Credit Cards

The major credit cards are generally accepted in Australia. Very few places don't accept credit cards. If paying for your accommodation via credit, be sure to check if they accept your credit card, particulary American Express or Diners. Some smaller accommodation will not accept them. Vendors are legally entitled to apply a surcharge for purchases by credit card. This is rare for Visa or Mastercard but is often added for American Express and Diners, reflecting the various card providers commission charges.
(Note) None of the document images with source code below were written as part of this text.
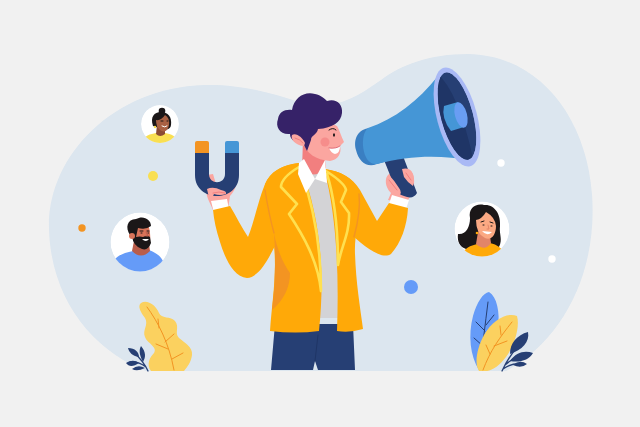
<!DOCTYPE html>
<html lang="en">
<head>
<meta charset="utf-8">
<title>Customer attraction illustration</title>
<style>
:root{--paper:#f1f1f1;--blob:#dce6ef;--navy:#263f74;--navy-dark:#1f3566;--blue:#4596d6;--blue-deep:#3a7fc2;--sky:#659bf8;--lilac:#a9b9f5;--orange:#ffa908;--orange-dark:#f39422;--piping:#ffe04f;--sand:#fbd15f;--yellow:#f9df52;--skin:#fba6a0;--skin-dark:#f27f7f;--hair:#362268;--shirt:#d3d3d6;--white:#fff;--ink:#1b1718}
html,body{margin:0;width:640px;height:427px;overflow:hidden;background:var(--paper)}
svg{display:block}
.paper{fill:var(--paper)}.blob{fill:var(--blob)}.navy{fill:var(--navy)}.navy-dark{fill:var(--navy-dark)}.blue{fill:var(--blue)}.blue-deep{fill:var(--blue-deep)}.sky{fill:var(--sky)}.lilac{fill:var(--lilac)}.orange{fill:var(--orange)}.orange-dark{fill:var(--orange-dark)}.sand{fill:var(--sand)}.yellow{fill:var(--yellow)}.skin{fill:var(--skin)}.skin-dark{fill:var(--skin-dark)}.hair{fill:var(--hair)}.shirt{fill:var(--shirt)}.white{fill:var(--white)}.ink{fill:var(--ink)}
.line{fill:none;stroke-linecap:round;stroke-linejoin:round}
.piping{stroke:var(--piping);stroke-width:2.6}
.fold{stroke:var(--orange-dark);stroke-width:1.4}
.vein{stroke:var(--orange-dark);stroke-width:1}
.vein-blue{stroke:var(--navy);stroke-width:1}
.stem{stroke:var(--navy);stroke-width:1.3}
.feature{stroke:var(--ink);stroke-width:1}
.finger{stroke:var(--skin-dark);stroke-width:1}
</style>
</head>
<body>
<svg width="640" height="427" viewBox="0 0 640 427" role="img" aria-label="Man with a magnet and a megaphone attracting customers">
<defs>
<clipPath id="badge-top"><circle cx="160" cy="124" r="19"/></clipPath>
<clipPath id="badge-left"><circle cx="140" cy="242" r="29.5"/></clipPath>
<clipPath id="badge-right"><circle cx="482" cy="229" r="27.5"/></clipPath>
<clipPath id="horn-mouth"><ellipse cx="457" cy="116" rx="16" ry="45" transform="rotate(-15 457 116)"/></clipPath>
</defs>
<rect class="paper" width="640" height="427"/>
<path id="backdrop" class="blob" d="M146 371C98 353 51 304 49 229C47 157 112 88 204 85C244 84 273 94 296 101C335 113 358 96 381 80C401 65 429 54 468 54C536 55 586 114 592 194C598 276 560 342 506 371Z"/>

<g id="dots">
<circle class="yellow" cx="153" cy="176" r="5"/>
<circle class="orange-dark" cx="82" cy="228" r="3.7"/>
<circle class="sky" cx="411" cy="287" r="7"/>
<circle class="white" cx="501" cy="163" r="3.7"/>
<circle class="white" cx="552" cy="259" r="3.7"/>
</g>

<g id="customer-top" clip-path="url(#badge-top)">
<circle class="white" cx="160" cy="124" r="19"/>
<path class="yellow" d="M141 146C142 136 150 134 156 133H165C172 134 178 137 179 146Z"/>
<circle class="ink" cx="162" cy="111" r="3.3"/>
<path class="ink" d="M153 126C150 117 154 112 161 112C168 112 172 117 171 125C170 130 166 130 162 129Z"/>
<path d="M157 125L156 134Q160 138 165 134L165 128Z" fill="#8b4b34"/>
<path d="M156 120Q161 121 165 115Q170 118 169 125C168 131 164 133 160 130Q156 127 156 120Z" fill="#a86043"/>
<path class="line feature" d="M161 121h2M167 121h1"/>
<path class="line" d="M162 126Q165 128 167 126" stroke="#fff"/>
<circle class="yellow" cx="155" cy="127" r="1.2"/>
</g>

<g id="customer-left" clip-path="url(#badge-left)">
<circle class="white" cx="140" cy="242" r="29.5"/>
<path class="sky" d="M108 274C111 258 119 254 133 251L149 250C159 254 164 258 167 274Z"/>
<path d="M134 241L132 251Q141 260 150 251L149 244Z" fill="#b95d4b"/>
<path d="M132 226L148 225Q151 231 150 242L145 247Q136 245 133 237Z" fill="#d9745a"/>
<path class="ink" d="M130 235C125 228 127 219 136 219C143 215 151 219 151 226Q146 230 138 228L136 237Q140 236 143 237Q147 235 150 237L151 243Q148 251 142 249Q133 246 132 236Z"/>
<circle cx="132" cy="236" r="3" fill="#d9745a"/>
<path class="line feature" d="M140 231h3M147 231h2M141 233h1M148 233h.5"/>
<path class="line" d="M146 232L148 236H146" stroke="#b95d4b"/>
<path class="white" d="M142 239H149Q146 243 142 239Z"/>
</g>

<g id="customer-right" clip-path="url(#badge-right)">
<circle class="white" cx="482" cy="229" r="27.5"/>
<path class="ink" d="M470 218C468 208 476 203 484 205C495 204 501 215 500 226C499 235 503 239 499 247L466 249C460 247 457 242 458 234C466 235 470 227 470 218Z"/>
<path class="orange" d="M460 259C463 248 470 246 477 244L490 243C498 245 503 248 506 259Z"/>
<path d="M478 232L476 244Q485 252 491 243L490 236Z" fill="#e28568"/>
<path d="M476 220Q482 219 486 212Q495 217 496 226C496 235 491 241 485 238Q476 234 476 220Z" fill="#fba983"/>
<path class="line feature" d="M481 222l3-1M490 222l3 1M483 225h1M491 226h1"/>
<path class="line" d="M488 225L489 229H487" stroke="#e28568"/>
<path class="white" d="M482 231L492 232Q487 237 482 231Z"/>
<circle class="orange" cx="477" cy="233" r="1.3"/>
</g>

<g id="plants-left">
<path class="sand" d="M151 371C146 364 150 357 154 353C158 347 147 343 145 337C142 330 149 325 145 318C141 313 137 306 141 303C147 299 156 305 159 313C161 319 171 316 175 321C180 327 174 333 179 338C185 343 193 347 192 355C191 363 187 367 184 371Z"/>
<path class="line vein" d="M147 307C158 322 169 343 174 370M159 328L158 319M165 342L174 334M168 349L156 344M172 359L183 353"/>
<path class="line stem" d="M148 371C145 364 139 357 132 350M146 367Q138 361 130 362"/>
<path class="navy" d="M139 357C132 356 129 352 128 348C135 348 139 352 139 357ZM143 362C139 354 139 350 141 346C146 352 146 357 143 362ZM139 363C133 367 129 367 126 363C131 360 135 360 139 363ZM145 368Q137 372 132 369Q138 364 145 368Z"/>
</g>

<g id="plants-right">
<path class="sky" d="M479 370C470 356 468 335 473 316C477 302 483 293 489 292C497 297 500 312 498 328C496 348 490 361 479 370Z"/>
<path class="line vein-blue" d="M488 302C485 325 483 346 479 368M485 331L476 322M486 325L494 315M483 346L474 338"/>
<path class="sand" d="M479 371C474 363 477 348 484 335C493 319 508 312 517 316C520 326 515 345 506 357C500 365 493 370 487 371Z"/>
<path class="line vein" d="M512 322C500 337 490 351 483 370M501 335L500 326M494 346L507 341M490 354L486 345"/>
<path class="line stem" d="M502 371C507 360 513 351 522 341M505 365Q515 356 526 356M503 369Q513 362 523 364"/>
<path class="navy" d="M510 354C510 343 517 335 528 332C530 342 522 350 510 354ZM510 361C516 352 525 350 533 353C529 360 520 363 510 361ZM513 365Q520 359 527 364Q521 369 513 365Z"/>
</g>

<g id="man">
<g id="trousers">
<path class="navy" d="M275 324H353L355 370H318L315 361L313 370H271Z"/>
<path class="line" d="M315 361L318 335" stroke="#1f3566"/>
</g>

<g id="magnet-arm">
<path class="skin" d="M208 199C205 190 205 181 207 175L213 174L216 184L227 187C232 184 231 177 235 176C239 179 236 190 230 196L228 209L213 210Z"/>
<path class="white" d="M211 201L227 199L229 210L214 213Z"/>
<path class="orange" d="M213 210L230 206C236 216 242 228 248 237C255 220 259 196 267 180C274 168 287 165 299 163L294 245L275 246C267 261 259 277 247 278C234 277 225 259 220 242C216 230 214 220 213 210Z"/>
</g>
<g id="magnet">
<path class="navy" d="M195 152H209V174C209 185 225 185 225 174V152H239V175C239 203 195 203 195 175Z"/>
<path class="orange-dark" d="M195 153V143Q195 141 197 141H207Q209 141 209 143V153Z"/>
<path class="blue" d="M225 153V143Q225 141 227 141H237Q239 141 239 143V153Z"/>
</g>
<path class="skin" d="M207 189Q213 186 221 190Q227 191 226 194Q220 196 214 194L210 202Z"/>
<path class="line finger" d="M213 193Q219 191 225 193"/>

<g id="megaphone-arm">
<path class="skin" d="M388 200L391 193C385 187 384 178 389 174L404 169C412 168 415 176 414 184C413 193 409 198 406 204Z"/>
<path class="white" d="M392 195L409 200L406 209L389 204Z"/>
<path class="orange" d="M324 169C340 171 352 177 360 190L377 221L389 203L408 208C407 226 401 243 391 254C382 260 366 248 352 235Z"/>
</g>

<g id="torso">
<path class="shirt" d="M300 168L326 173C338 213 342 258 340 318H317C318 268 309 215 300 168Z"/>
<path class="orange" d="M299 163C284 164 271 171 265 184C262 200 271 224 274 246C277 274 272 302 270 331Q296 334 319 331C325 274 321 220 301 167Z"/>
<path class="orange" d="M324 169C341 171 354 178 359 192C362 213 354 231 355 254C356 283 360 306 363 329Q350 333 337 331C339 277 337 216 324 169Z"/>
<path class="orange-dark" d="M274 233C277 250 284 265 290 273C290 287 284 300 272 310Q277 273 274 233Z"/>
<path class="line fold" d="M265 190Q269 215 274 233M359 194Q361 211 354 237"/>
<path class="line piping" d="M299 167C289 173 281 180 281 187L297 204L289 214C303 235 318 261 321 291M326 171C337 178 345 184 346 190L341 202L349 213C350 233 341 247 338 265M300 168C313 204 321 246 321 291M327 174C336 203 338 237 338 265"/>
</g>

<g id="head">
<path class="skin-dark" d="M303 139L302 170Q314 180 326 168L324 153Z"/>
<path class="white" d="M299 163L304 159L315 179L306 193L298 174ZM325 160L327 183L315 179Z"/>
<path class="skin" d="M300 132L327 121L337 126C340 131 341 136 344 142L340 146C342 153 338 160 330 161C316 160 306 153 303 143Z"/>
<path class="hair" d="M303 143C298 144 290 141 290 134C280 135 275 127 278 119C279 112 285 109 292 110C294 98 304 91 315 94C321 95 325 99 327 101C336 98 343 104 342 113C341 122 333 128 318 129C317 135 311 135 311 140L307 151Z"/>
<path class="skin" d="M304 146C296 146 290 139 292 135C296 132 303 138 305 143Z"/>
<path class="line finger" d="M295 138Q300 139 303 143"/>
<circle class="skin-dark" cx="325" cy="142" r="4.5" opacity=".65"/>
<path class="line feature" d="M329 130Q333 127 336 130"/>
<ellipse class="ink" cx="334" cy="135" rx="1" ry="1.7"/>
<path class="white" d="M329 148Q336 149 340 146Q340 153 335 154Q331 153 329 148Z"/>
<path class="line" d="M329 148Q336 149 340 146" stroke="#d95869" stroke-width=".8"/>
</g>
</g>

<g id="megaphone">
<path class="navy" d="M384 160L403 156L417 193Q413 200 404 196Q398 194 396 190Z"/>
<path class="blue-deep" d="M370 128C358 129 353 139 356 150C359 162 367 168 377 164L391 160L382 126Z"/>
<path class="blue" d="M368 128C395 119 418 101 438 76L472 160C439 155 410 155 377 164C362 166 359 135 368 128Z"/>
<ellipse class="lilac" cx="457" cy="117" rx="20" ry="51" transform="rotate(-15 457 117)"/>
<g clip-path="url(#horn-mouth)">
<ellipse class="navy" cx="457" cy="116" rx="16" ry="45" transform="rotate(-15 457 116)"/>
<path class="navy-dark" d="M437 73Q459 92 474 163H440Z"/>
<path class="blue" d="M444 106L458 102L464 127L451 131Q441 118 444 106Z"/>
<ellipse cx="461" cy="115" rx="6" ry="13" fill="#699df3" transform="rotate(-15 461 115)"/>
</g>
</g>
<g id="megaphone-grip">
<path class="skin" d="M391 192C386 186 385 179 389 175Q394 180 399 188Q403 193 398 196ZM402 169Q410 167 413 174Q415 181 413 186Q408 183 404 177Z"/>
<path class="line finger" d="M406 173L411 180M389 180L397 190"/>
</g>
</svg>
</body>
</html>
Automatic Teller Machines are ubiquitous in cities and can be found in most small towns. All resorts have ATMs. Most ATMs will charge you a nominal transaction fee (usually around $2.00) if your account is not with the bank that owns the ATM. You will be advised of this fee and given the option to continue or cancel.

Cheques (Checks)

Cheques (or checks if you are American) are NOT a common form of payment in Australia. Many places will not accept cheques, while others will require significant ID and / or charge a surcharge to process them.

Attempting to pay with a cheque at the supermarket will earn you some very strange looks!

Tipping

Unlike North America, tips are not required as a supplement to the staff wage; service industry staff are generally much better paid than they are overseas. Most Australians will only tip for good service; adequate or substandard service does not, and should not receive a tip.

It is conventional to tip 10%+ in restaurants and to leave small change on the bar for the bar staff. Rounding taxi fares up is common as (mirabilis) is taxi drivers rounding fares down.

Health and Safety

Australia has a nationalised health care system. Any person will be able to receive excellent quality emergency care without being asked for insurance details beforehand. Foreigners who are not from a country with reciprocal medical arrangements will still be charged for the services, so get travel insurance to be on the safe side!

Emergency Numbers

  • '000' is the nationwide Emergency phone number for Fire, Police or Ambulance services. It is for immediate emergencies only.
  • Mobile phones can dial 112 if for some reason you are unable to connect with 000.
  • Non critical situations(e.g. break and enter) should be rung through on the Police Attendance Line - 131 444.

Medical Centres

Medical centres are at every commercially operated resort in Australia. Australian medical standards are amongst the highest in the world and resort medical centres are no exception. Given the distance of the resorts from major hospitals it is still advisable to be insured for ambulance and air ambulance (helicopter) transport.

Natural Disasters

Australia is a hostile place for people to live. Australia is known for the bushfires that often rage the scorched earth, and cyclones that can scour the top half of the countries coastline.

Droughts in Australia are common, so it is important to conserve water by limiting waste.

Crime

Crime exists everywhere, Australia is no exception. Even though many Australians are fair and honest, their are some members of the public who are ready to act out a crime such as mugging, pick pocketing and breaking into unlocked areas such as houses and cars. So don't leave the car or house unlocked unattended. It is also recommenced that you make sure that valuable items are hidden from view to deter potential thieves from breaking in. Overall, Australia is regarded as a safe place.

Employment

Australian snowfields offer seasonal employment opportunities for a wide range of positions from instructors to hospitality. Find out more about Australian alpine jobs.

Trail Maps

Australian Ski Resort Maps

Resources

Australian Ski Areas Association

Subcategories

This category has the following 2 subcategories, out of 2 total.